i. Through a notification dated 4 April 2020, the government has relaxed the requirement of renewal of license for contractors under the Contract Labour (Regulation and Abolition) Act 1970. In all cases wherein the licenses are expiring in March 2020, April 2020 or May 2020, the renewal requirement will not apply until 15 May 2020.
ii. The Labour Department, Government of Gujarat, has extended the time limit for conducting various examinations and inspections in factories as per the Factories Act 1948 until 15 May 2020.
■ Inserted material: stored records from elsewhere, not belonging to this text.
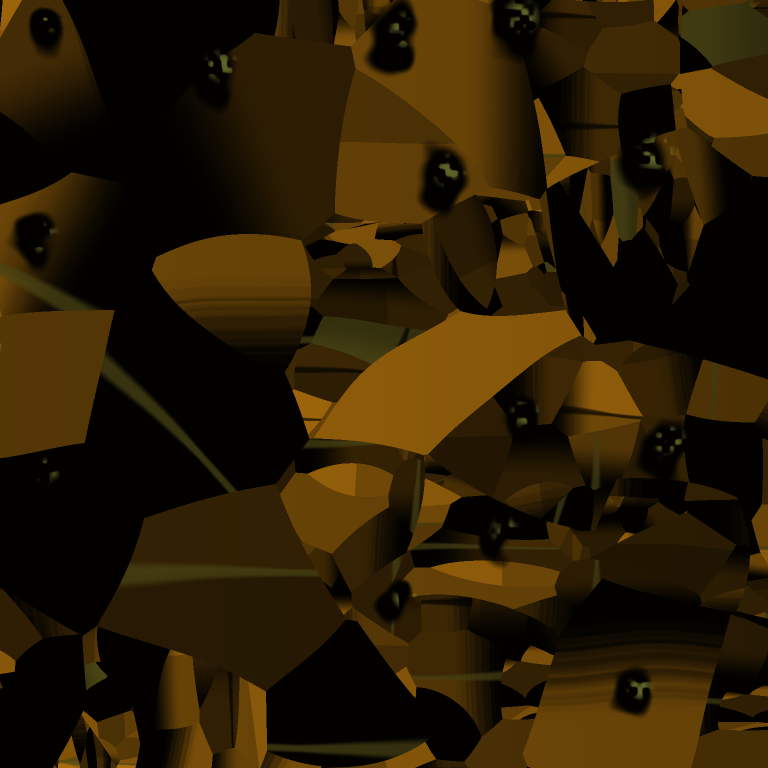
Reproduce this background procedurally as a Shadertoy shader.

```glsl
// Dark amber shards: nested curved Voronoi cells with ramps, creases, olive beams and mossy pits.

const vec3  AMBER = vec3(0.62, 0.40, 0.045);
const vec3  OLIVE = vec3(0.27, 0.25, 0.075);
const vec3  MOSS = vec3(0.36, 0.38, 0.15);
const vec3  SOOT = vec3(0.006, 0.004, 0.0);
const float COARSE_SCALE = 5.3;    // largest cells across the canvas
const float SPLIT_SCALE = 2.1;     // refinement per nesting level
const int   LEVELS = 3;
const float BEND = 0.018;          // curvature of the cell borders
const float BLACK_SHARE = 0.25;
const float OLIVE_SHARE = 0.055;
const float BEAM_SHARE = 0.13;
const float PIT_SCALE = 5.0;
const float PIT_SHARE = 0.42;
const int   SAMPLES = 2;           // antialiasing grid per axis

float hash(vec2 p) {
    return fract(sin(dot(p, vec2(127.1, 311.7))) * 43758.5453);
}

vec2 hash2(vec2 p) {
    return vec2(hash(p), hash(p + 57.3));
}

float noise(vec2 p) {
    vec2 i = floor(p), f = fract(p);
    f = f * f * (3.0 - 2.0 * f);
    return mix(mix(hash(i), hash(i + vec2(1, 0)), f.x),
               mix(hash(i + vec2(0, 1)), hash(i + vec2(1, 1)), f.x), f.y);
}

// Weighted Voronoi: xy = offset from the nearest seed, zw = cell id
vec4 nearestCell(vec2 p) {
    vec2 base = floor(p);
    vec4 cell = vec4(0.0);
    float best = 1e5;
    for (int y = -2; y <= 2; y++)
    for (int x = -2; x <= 2; x++) {
        vec2 id = base + vec2(x, y);
        vec2 offset = p - id - hash2(id);
        float d = length(offset) * mix(0.8, 1.25, hash(id + 19.7));
        if (d < best) { best = d; cell = vec4(offset, id); }
    }
    return cell;
}

// Flat, ramped or streaked fill of one cell
vec3 shadeCell(vec2 offset, vec2 id) {
    float angle = hash(id + 3.1) * 6.2832;
    if (hash(id + 5.9) < 0.65) angle = floor(angle / 1.5708) * 1.5708;
    vec2 dir = vec2(cos(angle), sin(angle));
    float along = dot(offset, dir);
    float across = dot(offset, vec2(-dir.y, dir.x));

    float pick = hash(id + 11.3);
    float k = max(pick - BLACK_SHARE, 0.0) / (1.0 - BLACK_SHARE);
    float tone = pick < BLACK_SHARE ? 0.0 : mix(0.27, 1.0, pow(k, 1.5));

    float kind = hash(id + 23.7);
    if (kind > 0.4) {
        float streak = noise(vec2(along * 45.0, hash(id) * 90.0));
        float rough = kind > 0.72 ? 0.3 : 0.04;
        tone *= smoothstep(0.55, -0.15, along + rough * 0.3 * (streak - 0.5));
        tone *= 1.0 - rough * streak * smoothstep(-0.15, 0.2, along);
    }
    // Crease between two facets
    float crease = (hash(id + 31.9) - 0.5) * 0.5;
    if (hash(id + 37.1) < 0.5) tone *= across > crease ? 0.8 : 1.04;

    bool isOlive = hash(id + 41.3) < OLIVE_SHARE;
    vec3 col = isOlive ? OLIVE * mix(0.75, 1.0, smoothstep(-0.4, 0.4, along))
                       : AMBER * tone;

    // Soft beam tapering through the cell
    float width = 0.035 + 0.07 * max(along + 0.4, 0.0);
    float beam = smoothstep(width, width * 0.3, abs(across - crease));
    float beamPick = hash(id + 47.9);
    if (beamPick < BEAM_SHARE) col = mix(col, OLIVE, 0.75 * beam);
    else if (beamPick < 2.0 * BEAM_SHARE) col *= 1.0 - 0.7 * beam;
    return col;
}

// Black ragged pits holding olive specks
vec3 addPits(vec3 col, vec2 p) {
    vec2 base = floor(p * PIT_SCALE);
    for (int y = -1; y <= 1; y++)
    for (int x = -1; x <= 1; x++) {
        vec2 id = base + vec2(x, y) + 71.0;
        if (hash(id + 9.4) > PIT_SHARE) continue;
        vec2 q = p - (id - 71.0 + hash2(id)) / PIT_SCALE;
        float radius = mix(0.022, 0.042, hash(id + 2.6));
        float d = length(q * vec2(1.2, 0.9)) + 0.03 * (noise(p * 38.0) - 0.5);
        col *= smoothstep(radius * 0.65, radius * 1.15, d);
        float specks = smoothstep(0.56, 0.8, noise(p * 120.0 + id));
        float core = length(q - 0.3 * radius);
        col += MOSS * specks * smoothstep(radius * 0.75, radius * 0.2, core);
    }
    return col;
}

vec3 shards(vec2 p) {
    vec2 bent = p + BEND * (vec2(noise(p * 7.0), noise(p * 7.0 + 40.0)) - 0.5);
    vec2 scale = vec2(COARSE_SCALE);
    vec4 cell = vec4(0.0);
    for (int level = 0; level < LEVELS; level++) {
        cell = nearestCell(bent * scale + float(level) * 33.0);
        vec2 seed = bent - cell.xy / scale;
        float chance = level == 0 ? mix(0.3, 0.8, seed.x) : 0.28;
        if (hash(cell.zw + 61.7) > chance) break;
        float stretch = hash(cell.zw + 67.3);
        scale *= SPLIT_SCALE * (stretch < 0.35 ? vec2(1.5, 0.7)
                              : stretch > 0.7 ? vec2(0.7, 1.5) : vec2(1.0));
    }
    vec3 col = shadeCell(cell.xy, cell.zw) * mix(1.06, 0.88, p.x);
    return addPits(col, p) + SOOT;
}

void mainImage(out vec4 fragColor, in vec2 fragCoord) {
    vec3 sum = vec3(0.0);
    for (int y = 0; y < SAMPLES; y++)
    for (int x = 0; x < SAMPLES; x++) {
        vec2 jitter = (vec2(x, y) + 0.5) / float(SAMPLES) - 0.5;
        sum += shards((fragCoord + jitter) / iResolution.y);
    }
    fragColor = vec4(sum / float(SAMPLES * SAMPLES), 1.0);
}
```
iii. In a notable development, the state government has, through notification dated 17 April 2020, relaxed the requirements pertaining to weekly hours, daily hours, interval of rest etc. under the Factories Act 1948, until 19 July 2020. Till the said period, the daily and the weekly hours shall be 12 hours and 72 hours instead of 9 hours and 48 hours, respectively. However, wages shall be in proportion to the hours worked. Rest intervals can be provided after every 6 hours (instead of the statutorily prescribed 5 hours) of work. Restrictions relating to employment of women in night shifts, however, will continue to operate.
b) Punjab: Similar to the state of Gujarat, Punjab too has relaxed certain provisions relating to working hours for a period of 3 months with effect from 20 April 2020. The daily hours of work have been increased to 12 hours, the spread-over in such cases not exceeding 13 hours in any day.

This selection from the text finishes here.